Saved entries
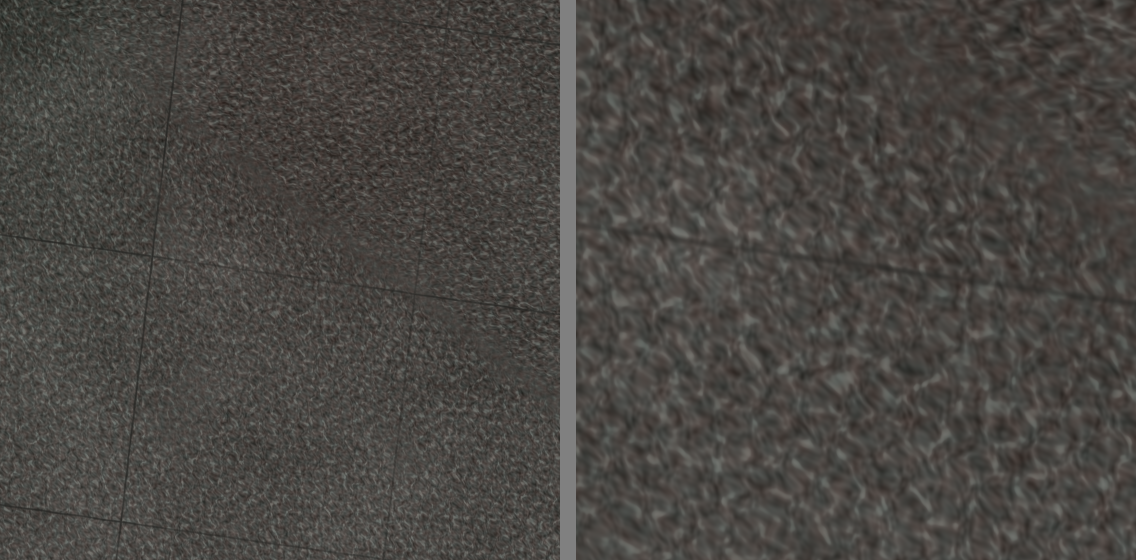
Left, the full canvas; right, a detail of the centre.
A three.js fragment shader for this texture:

```glsl
varying vec2 vUv;

#define JOINT_CROSSING vec2(0.272, 0.542)
#define SLAB_ACROSS vec2(0.469, -0.067)
#define SLAB_UP vec2(0.056, 0.474)
#define JOINT_HALF_WIDTH 0.0016
#define JOINT_SOFTNESS 0.0016
#define GRAIN_SCALE 112.0
#define GRAIN_CONTRAST 0.165
#define STONE_COLOR vec3(0.284, 0.274, 0.260)
#define JOINT_COLOR vec3(0.145, 0.145, 0.135)
#define WARM_TINT vec3(0.020, -0.006, -0.008)
#define GREEN_TINT vec3(-0.010, 0.008, 0.001)

float hash(vec2 p) {
  return fract(sin(dot(p, vec2(127.1, 311.7))) * 43758.5);
}

vec2 gradient(vec2 cell) {
  float angle = 6.2832 * hash(cell);
  return vec2(cos(angle), sin(angle));
}

float gradientNoise(vec2 p) {
  vec2 i = floor(p), f = fract(p);
  vec2 w = f * f * f * (f * (f * 6.0 - 15.0) + 10.0);
  vec2 e = vec2(1.0, 0.0);
  float low = mix(dot(gradient(i), f), dot(gradient(i + e), f - e), w.x);
  float high = mix(dot(gradient(i + e.yx), f - e.yx),
                   dot(gradient(i + 1.0), f - 1.0), w.x);
  return mix(low, high, w.y);
}

float fbm(vec2 p) {
  float sum = 0.0, amplitude = 1.0;
  for (int k = 0; k < 4; k++) {
    sum += amplitude * gradientNoise(p);
    p = mat2(1.6, 1.2, -1.2, 1.6) * p + 7.3;
    amplitude *= 0.5;
  }
  return sum;
}

float cross2(vec2 a, vec2 b) {
  return a.x * b.y - a.y * b.x;
}

float segmentDistance(vec2 p, vec2 a, vec2 b) {
  vec2 d = b - a;
  return length(p - a - d * clamp(dot(p - a, d) / dot(d, d), 0.0, 1.0));
}

float spot(vec2 p, vec2 center, float falloff) {
  return exp(-falloff * dot(p - center, p - center));
}

float jointMask(float d) {
  return 1.0 - smoothstep(JOINT_HALF_WIDTH - JOINT_SOFTNESS,
                          JOINT_HALF_WIDTH + JOINT_SOFTNESS, d);
}

// Coarse and fine mineral noise, slightly stretched along one direction
vec2 mineral(vec2 uv, vec2 along) {
  vec2 p = vec2(dot(uv, along) * 0.8, cross2(along, uv) * 1.15) * GRAIN_SCALE;
  p += 0.5 * gradientNoise(uv * 60.0);
  return vec2(gradientNoise(p),
              gradientNoise(mat2(1.6, 1.2, -1.2, 1.6) * p + 19.0));
}

void main() {
  vec2 uv = vUv;

  // Skewed slab grid
  vec2 offset = uv - JOINT_CROSSING + 0.0012 * gradientNoise(uv * 24.0);
  float area = cross2(SLAB_ACROSS, SLAB_UP);
  vec2 slab = vec2(cross2(offset, SLAB_UP), cross2(SLAB_ACROSS, offset)) / area;
  vec2 edge = abs(slab - floor(slab + 0.5)) * area
            / vec2(length(SLAB_UP), length(SLAB_ACROSS));

  // Smeared zones where the grain is blurred
  float band = segmentDistance(uv, vec2(0.42, 0.72), vec2(1.0, 0.28));
  float smear = 0.4 * (1.0 - smoothstep(0.0, 0.04, band + 0.03 * fbm(uv * 14.0)));
  smear = max(smear, 0.3 * smoothstep(0.15, 0.6, fbm(uv * 5.0 + 3.0)));

  // Mineral grain, lying more level in the upper right
  float lean = smoothstep(-0.03, 0.03, uv.y + 0.76 * uv.x - 1.04);
  vec2 minerals = mix(mineral(uv, normalize(vec2(-0.45, 0.9))),
                      mineral(uv + 3.0, normalize(vec2(0.95, -0.3))), lean);
  float grain = 0.75 * minerals.x + 0.62 * minerals.y;
  float flecks = smoothstep(0.16, 0.5, minerals.x + 0.4 * minerals.y);
  float redGrain = gradientNoise(uv * 95.0 + 71.0);

  // Broad tone and wear
  float darkPatch = spot(uv, vec2(0.62, 0.82), 9.0);
  float corner = spot(uv, vec2(0.02, 0.98), 50.0);
  float palePatch = spot(uv, vec2(0.36, 0.45), 60.0) + spot(uv, vec2(0.13, 0.84), 90.0);
  float tone = 0.034 * (0.5 - uv.y) + 0.034 * fbm(uv * 4.0 + 11.0);
  tone += 0.022 * fbm(uv * 18.0) + 0.018 * gradientNoise(uv * 48.0);
  tone += 0.016 * palePatch - 0.026 * darkPatch - 0.045 * corner;
  tone += 0.008 * (hash(floor(slab) + 5.0) - 0.5);

  vec3 color = STONE_COLOR + tone;
  color += WARM_TINT * (0.5 * darkPatch + 1.5 * redGrain);
  color += GREEN_TINT * (0.8 * (1.0 - smoothstep(0.1, 0.4, uv.x)) * uv.y
                         + 0.7 * flecks);
  color += (1.0 - smear) * (GRAIN_CONTRAST * grain + 0.045 * flecks);

  // Joints, filled with dust in places
  float upright = jointMask(edge.x) * mix(0.85, 0.45, smoothstep(0.35, 0.65, uv.x));
  float level = jointMask(edge.y)
              * mix(0.5, 0.8, smoothstep(0.08, 0.35, abs(uv.x - 0.5)));
  float dust = 0.85 + 0.5 * gradientNoise(uv * 16.0 + 2.0);
  float joint = clamp(max(upright, level) * dust, 0.0, 1.0);
  gl_FragColor = vec4(mix(color, JOINT_COLOR, joint), 1.0);
}
```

Problem to solve: The answer must be every line of the data that contains the word "spot".

Answer to the exercise:
float spot(vec2 p, vec2 center, float falloff) {
  float darkPatch = spot(uv, vec2(0.62, 0.82), 9.0);
  float corner = spot(uv, vec2(0.02, 0.98), 50.0);
  float palePatch = spot(uv, vec2(0.36, 0.45), 60.0) + spot(uv, vec2(0.13, 0.84), 90.0);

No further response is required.